_Work to complete:_
Your job with the data below is to output exactly the lines from the one holding "--grass-dark: #3f9a2f;" down to the one holding "none; stroke: var(--grain);", both included, and no others.

(Plain-text document sources)
*** Begin section ***

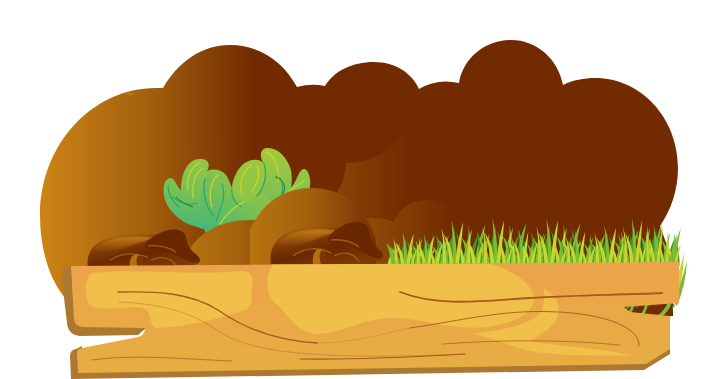
<!DOCTYPE html>
<html lang="en">
<head>
<meta charset="utf-8">
<title>Garden bed with wooden plank</title>
<style>
:root {
  --paper: #ffffff;
  --soil-dark: #722b00;
  --soil-mid: #8d4a08;
  --soil-light: #cc8415;
  --plank-edge: #ad7832;
  --plank-patch: #f1c04a;
  --grain: #a9591f;
  --grass-dark: #3f9a2f;
  --grass-mid: #7cbc35;
  --grass-light: #c3d72e;
  --leaf-vein: #c9d62f;
  --leaf-shade: #2aa56d;
}
html, body { margin: 0; width: 727px; height: 379px; overflow: hidden; background: var(--paper); }
svg { display: block; }
.dark { fill: var(--soil-dark); }
.edge { fill: var(--plank-edge); }
.patch { fill: var(--plank-patch); }
.grain { fill: none; stroke: var(--grain); stroke-linecap: round; }
.vein { fill: none; stroke: var(--leaf-vein); stroke-width: 1.2; stroke-linecap: round; }
.shade { fill: none; stroke: var(--leaf-shade); stroke-width: 1.2; stroke-linecap: round; }
.blade-dark { fill: var(--grass-dark); }
.blade-mid { fill: var(--grass-mid); }
.blade-light { fill: var(--grass-light); }
</style>
</head>
<body>
<svg width="727" height="379" viewBox="0 0 727 379" role="img" aria-label="Garden bed with soil, a leafy plant and grass behind a wooden plank">
  <defs>
    <linearGradient id="soil" gradientUnits="userSpaceOnUse" x1="40" y1="0" x2="254" y2="0">
      <stop offset="0" stop-color="#cc8415"/>
      <stop offset="0.5" stop-color="#a3600e"/>
      <stop offset="1" stop-color="#722b00"/>
    </linearGradient>
    <linearGradient id="bump" gradientUnits="userSpaceOnUse" x1="130" y1="0" x2="254" y2="0">
      <stop offset="0" stop-color="#b0690f"/>
      <stop offset="0.45" stop-color="#8f4b08"/>
      <stop offset="1" stop-color="#722b00"/>
    </linearGradient>
    <linearGradient id="glow" gradientUnits="userSpaceOnUse" x1="320" y1="0" x2="408" y2="0">
      <stop offset="0" stop-color="#8d4a08"/>
      <stop offset="1" stop-color="#722b00"/>
    </linearGradient>
    <linearGradient id="rear-mound" gradientUnits="userSpaceOnUse" x1="350" y1="0" x2="452" y2="0">
      <stop offset="0" stop-color="#95520a"/>
      <stop offset="1" stop-color="#722b00"/>
    </linearGradient>
    <linearGradient id="mound">
      <stop offset="0" stop-color="#b8740f"/>
      <stop offset="0.45" stop-color="#a4610e"/>
      <stop offset="1" stop-color="#773102"/>
    </linearGradient>
    <linearGradient id="clod" x1="0" y1="0" x2="0.7" y2="1">
      <stop offset="0" stop-color="#a8640f"/>
      <stop offset="0.3" stop-color="#8a4506"/>
      <stop offset="0.65" stop-color="#6a2800"/>
      <stop offset="1" stop-color="#7d3a04"/>
    </linearGradient>
    <linearGradient id="sheen" x1="0" y1="0" x2="0" y2="1">
      <stop offset="0" stop-color="#c47e17"/>
      <stop offset="1" stop-color="#7a3503"/>
    </linearGradient>
    <linearGradient id="leaf" x1="0.6" y1="0" x2="0.4" y2="1">
      <stop offset="0" stop-color="#a5c93a"/>
      <stop offset="0.5" stop-color="#7cc152"/>
      <stop offset="1" stop-color="#48b877"/>
    </linearGradient>
    <linearGradient id="leaf-front" x1="0.8" y1="0" x2="0.1" y2="1">
      <stop offset="0" stop-color="#a3c737"/>
      <stop offset="1" stop-color="#45b778"/>
    </linearGradient>
    <linearGradient id="plank" x1="0" y1="0" x2="0" y2="1">
      <stop offset="0" stop-color="#eca34a"/>
      <stop offset="1" stop-color="#e6ae42"/>
    </linearGradient>
    <filter id="soften" x="-20%" y="-40%" width="140%" height="180%"><feGaussianBlur stdDeviation="1.3"/></filter>

    <g id="soil-clod">
      <path fill="url(#clod)" d="M0 45C-2 33 2 23 13 16C27 8 48 8 64 9C74 7 84 2 92 5C98 7 97 13 99 18C101 26 108 30 112 36C113 41 107 43 101 42L84 45Z"/>
      <path fill="url(#sheen)" filter="url(#soften)" d="M3 29C10 14 27 10 48 10C56 10 64 11 68 13C54 15 44 21 31 25C20 28 11 25 3 29Z"/>
      <path fill="#692700" d="M58 17C68 7 82 0 92 4C100 7 97 16 102 24C106 30 112 32 112 37C110 42 99 38 92 33C86 28 76 26 64 26C59 25 55 21 58 17Z"/>
      <path fill="none" stroke="#a25c0e" stroke-width="1.4" d="M60 21C70 20 80 22 88 28M22 37C34 28 48 28 60 34M63 37C74 31 84 35 88 43"/>
      <path fill="#b56f12" d="M42 45C41 38 43 30 49 30C55 30 54 39 57 45Z"/>
      <path fill="#7b3602" d="M50 45C48 39 48 34 51 31C55 33 55 40 58 45Z"/>
    </g>

    <g id="grass-tuft">
      <path class="blade-dark" d="M0 0Q2 -16 -1 -28Q6 -16 5 0ZM10 0Q14 -20 20 -33Q18 -15 15 0ZM24 0Q25 -18 21 -30Q30 -17 29 0ZM35 0Q38 -18 46 -27Q41 -12 40 0ZM47 0Q48 -18 44 -31Q53 -16 52 0Z"/>
      <path class="blade-mid" d="M3 0Q6 -17 13 -27Q9 -12 8 0ZM8 0Q6 -16 1 -23Q12 -16 13 0ZM17 0Q18 -24 16 -40Q23 -20 22 0ZM28 0Q31 -20 39 -32Q35 -13 33 0ZM33 0Q32 -18 27 -25Q38 -17 38 0ZM41 0Q45 -23 54 -36Q48 -15 46 0Z"/>
      <path class="blade-light" d="M-2 0Q0 -12 6 -20Q3 -9 2 0ZM6 0Q8 -20 5 -33Q11 -19 10 0ZM14 0Q13 -18 7 -28Q18 -18 18 0ZM20 0Q23 -24 29 -38Q27 -16 24 0ZM27 0Q27 -14 23 -20Q31 -12 31 0ZM32 0Q36 -24 35 -35Q39 -18 36 0ZM39 0Q38 -16 33 -22Q43 -15 43 0ZM45 0Q47 -14 54 -21Q50 -9 49 0Z"/>
    </g>
    <clipPath id="plank-face">
      <path d="M72 266L679 262V303L624 307L630 312L670 316V349L646 364L78 373L77 353Q77 349 82 348L138 337Q145 335 145 328L90 327Q81 327 80 319Z"/>
    </clipPath>
  </defs>

  <g id="soil-bank">
    <path fill="url(#soil)" d="M66 299C49 279 40 249 40 215C40 145 92 88 156 88L163 88C178 62 202 45 230 45C259 45 283 61 297 87Q311 83 325 86C334 71 352 62 374 62C395 62 412 73 419 89Q437 78 459 83C463 58 485 40 511 40C537 40 558 59 563 85C573 80 584 78 595 78C641 78 678 118 678 168C678 190 671 210 660 226L673 262V316H90Z"/>
    <path fill="url(#bump)" d="M163 88C178 62 202 45 230 45C245 45 255 49 262 53V140L180 140Z" opacity="0.25"/>
    <path fill="#bd7511" d="M122 93L134 92L132 96Z"/>
    <path fill="url(#glow)" d="M346 163C372 163 399 150 406 122V219H350L320 210C336 199 345 183 346 163Z"/>
    <path fill="url(#rear-mound)" d="M386 264C386 222 401 200 426 200C442 200 452 208 458 222V264Z"/>
    <path fill="url(#rear-mound)" d="M352 264V224C362 217 384 215 400 225C412 232 420 247 423 264Z"/>
  </g>

  <g id="leafy-plant">
    <path fill="url(#leaf)" d="M188 224C172 216 161 201 164 185C165 180 170 176 173 179C176 182 177 187 181 190C181 174 187 160 199 159C208 158 211 164 207 171C214 168 222 170 226 175C229 179 230 184 232 188C234 174 242 161 253 160C258 159 262 161 264 164C260 158 259 150 266 148C278 147 287 157 291 170C292 176 292 182 291 187C296 184 297 173 303 169C309 168 311 180 310 187C309 210 291 225 270 229L218 234Z"/>
    <path fill="url(#leaf-front)" d="M206 234C198 216 199 188 209 173C219 167 228 173 230 186C231 194 228 201 225 209C230 202 237 194 247 193C260 190 272 197 272 209C272 224 246 235 206 234Z"/>
    <path fill="#9bc83f" d="M231 196C231 177 240 160 255 160C263 160 266 169 264 181C262 193 254 199 245 202Z" opacity="0.6"/>
    <path class="shade" d="M173 197C180 203 189 206 197 203M205 179C202 192 206 208 214 216M222 184C227 197 220 209 216 222M232 189C231 197 235 204 241 207M264 164C268 174 264 188 257 196M277 176C285 181 284 193 278 201M168 186C168 195 173 202 179 207"/>
    <path class="vein" d="M188 190C186 178 190 168 199 163M193 198C192 183 195 173 203 168M212 207C208 193 211 181 218 175M242 194C238 181 244 170 252 165M252 191C257 184 261 174 257 166M267 152C275 157 280 169 278 182M284 196C289 190 296 187 304 181M220 224C225 216 233 207 244 202"/>
    <path fill="none" stroke="#317a24" d="M275 177C283 179 287 186 283 194M193 207C186 205 180 201 176 197"/>
  </g>

  <g id="front-mounds">
    <path fill="url(#mound)" d="M182 266C190 237 216 220 250 220C277 220 298 236 310 266Z"/>
    <path fill="url(#mound)" d="M250 266V230C262 202 285 188 312 188C342 188 366 207 376 240V266Z"/>
    <use href="#soil-clod" transform="translate(88 227) scale(1 .9)"/>
    <use href="#soil-clod" x="271" y="219"/>
  </g>

  <g id="grass">
    <use href="#grass-tuft" transform="translate(389 266) scale(.85)"/>
    <use href="#grass-tuft" transform="translate(412 266) scale(.75 .8)"/>
    <use href="#grass-tuft" transform="translate(437 266) scale(.9 1.15)"/>
    <use href="#grass-tuft" transform="translate(478 266) scale(.9 1.2)"/>
    <use href="#grass-tuft" transform="translate(508 266) scale(.7 .9)"/>
    <use href="#grass-tuft" transform="translate(532 266) scale(.9 1.2)"/>
    <use href="#grass-tuft" transform="translate(562 266) scale(.8 .9)"/>
    <use href="#grass-tuft" transform="translate(590 266) scale(.9 1)"/>
    <use href="#grass-tuft" transform="translate(619 266) scale(.8 1.2)"/>
    <use href="#grass-tuft" transform="translate(642 266) scale(.72 1.05)"/>
    <path class="blade-mid" d="M391 266Q391 253 386 243Q395 252 396 266ZM668 266Q672 247 677 234Q675 251 674 266ZM672 300Q683 281 687 260Q686 284 677 306Z"/>
    <path class="blade-light" d="M670 290Q681 271 684 252Q684 278 676 298Z"/>
    <path class="blade-dark" d="M624 309L629 306L631 316L637 305L641 317L649 304L652 317L660 304L663 317L672 303L675 305L667 318Z"/>
    <path class="dark" d="M625 309L673 303L670 318L632 314Z"/>
    <path class="blade-mid" d="M627 313Q631 309 632 304L635 304Q633 311 630 315ZM640 315Q645 309 645 303H648Q647 311 643 316ZM657 316Q665 310 668 302H672Q669 312 661 317Z"/>
  </g>

  <g id="wooden-plank">
    <path class="edge" d="M72 265L64 269L62 281L67 323Q68 335 80 336L138 335L146 328L100 322ZM82 346L76 349Q70 350 70 356L71 379L644 370L670 354V346L640 358L84 367Z"/>
    <path fill="url(#plank)" d="M71 266L679 262V303L624 307L630 312L670 316V349L646 364L78 373L77 353Q77 349 82 348L138 337Q145 335 145 328L84 327Q75 327 74 319Z"/>
    <g id="wood-patches" clip-path="url(#plank-face)">
      <path class="patch" d="M92 273C140 268 193 276 240 271C251 270 255 278 252 288C250 297 255 303 247 309C225 318 184 327 157 328C148 326 153 311 143 308C127 305 105 312 91 306C83 299 85 276 92 273Z"/>
      <path class="patch" d="M273 264H491C512 270 534 284 534 300C533 314 512 324 486 327C450 331 414 316 387 318C360 320 342 334 314 334C294 330 289 314 274 302C264 291 266 275 273 264Z"/>
      <path class="patch" d="M544 289C558 295 562 309 556 320C551 329 539 335 530 341C566 348 600 347 632 356C586 355 547 357 515 347C502 342 488 337 474 334C502 330 533 325 541 311C545 304 544 296 544 289Z"/>
    </g>
    <g id="wood-grain" class="grain">
      <path d="M118 292C158 291 191 293 218 310C245 329 279 341 317 343" stroke-width="1.3"/>
      <path d="M119 302C164 304 193 313 220 332C252 354 330 360 465 354" stroke-width="0.6" opacity="0.65"/>
      <path d="M300 359C358 360 413 357 465 354" stroke-width="1.2"/>
      <path d="M92 360C132 354 183 359 232 361" stroke-width="0.7"/>
      <path d="M400 292C441 308 489 300 530 298C576 295 619 295 662 293" stroke-width="1.8"/>
      <path d="M410 328C465 320 504 309 558 312C603 314 641 327 639 346" stroke-width="0.9"/>
      <path d="M443 344C499 340 557 339 620 345" stroke-width="0.7"/>
      <path d="M317 343C350 343 380 335 410 328" stroke-width="0.5" opacity="0.5"/>
    </g>
  </g>
</svg>
</body>
</html>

*** End section ***

_Solved exercise:_
  --grass-dark: #3f9a2f;
  --grass-mid: #7cbc35;
  --grass-light: #c3d72e;
  --leaf-vein: #c9d62f;
  --leaf-shade: #2aa56d;
}
html, body { margin: 0; width: 727px; height: 379px; overflow: hidden; background: var(--paper); }
svg { display: block; }
.dark { fill: var(--soil-dark); }
.edge { fill: var(--plank-edge); }
.patch { fill: var(--plank-patch); }
.grain { fill: none; stroke: var(--grain); stroke-linecap: round; }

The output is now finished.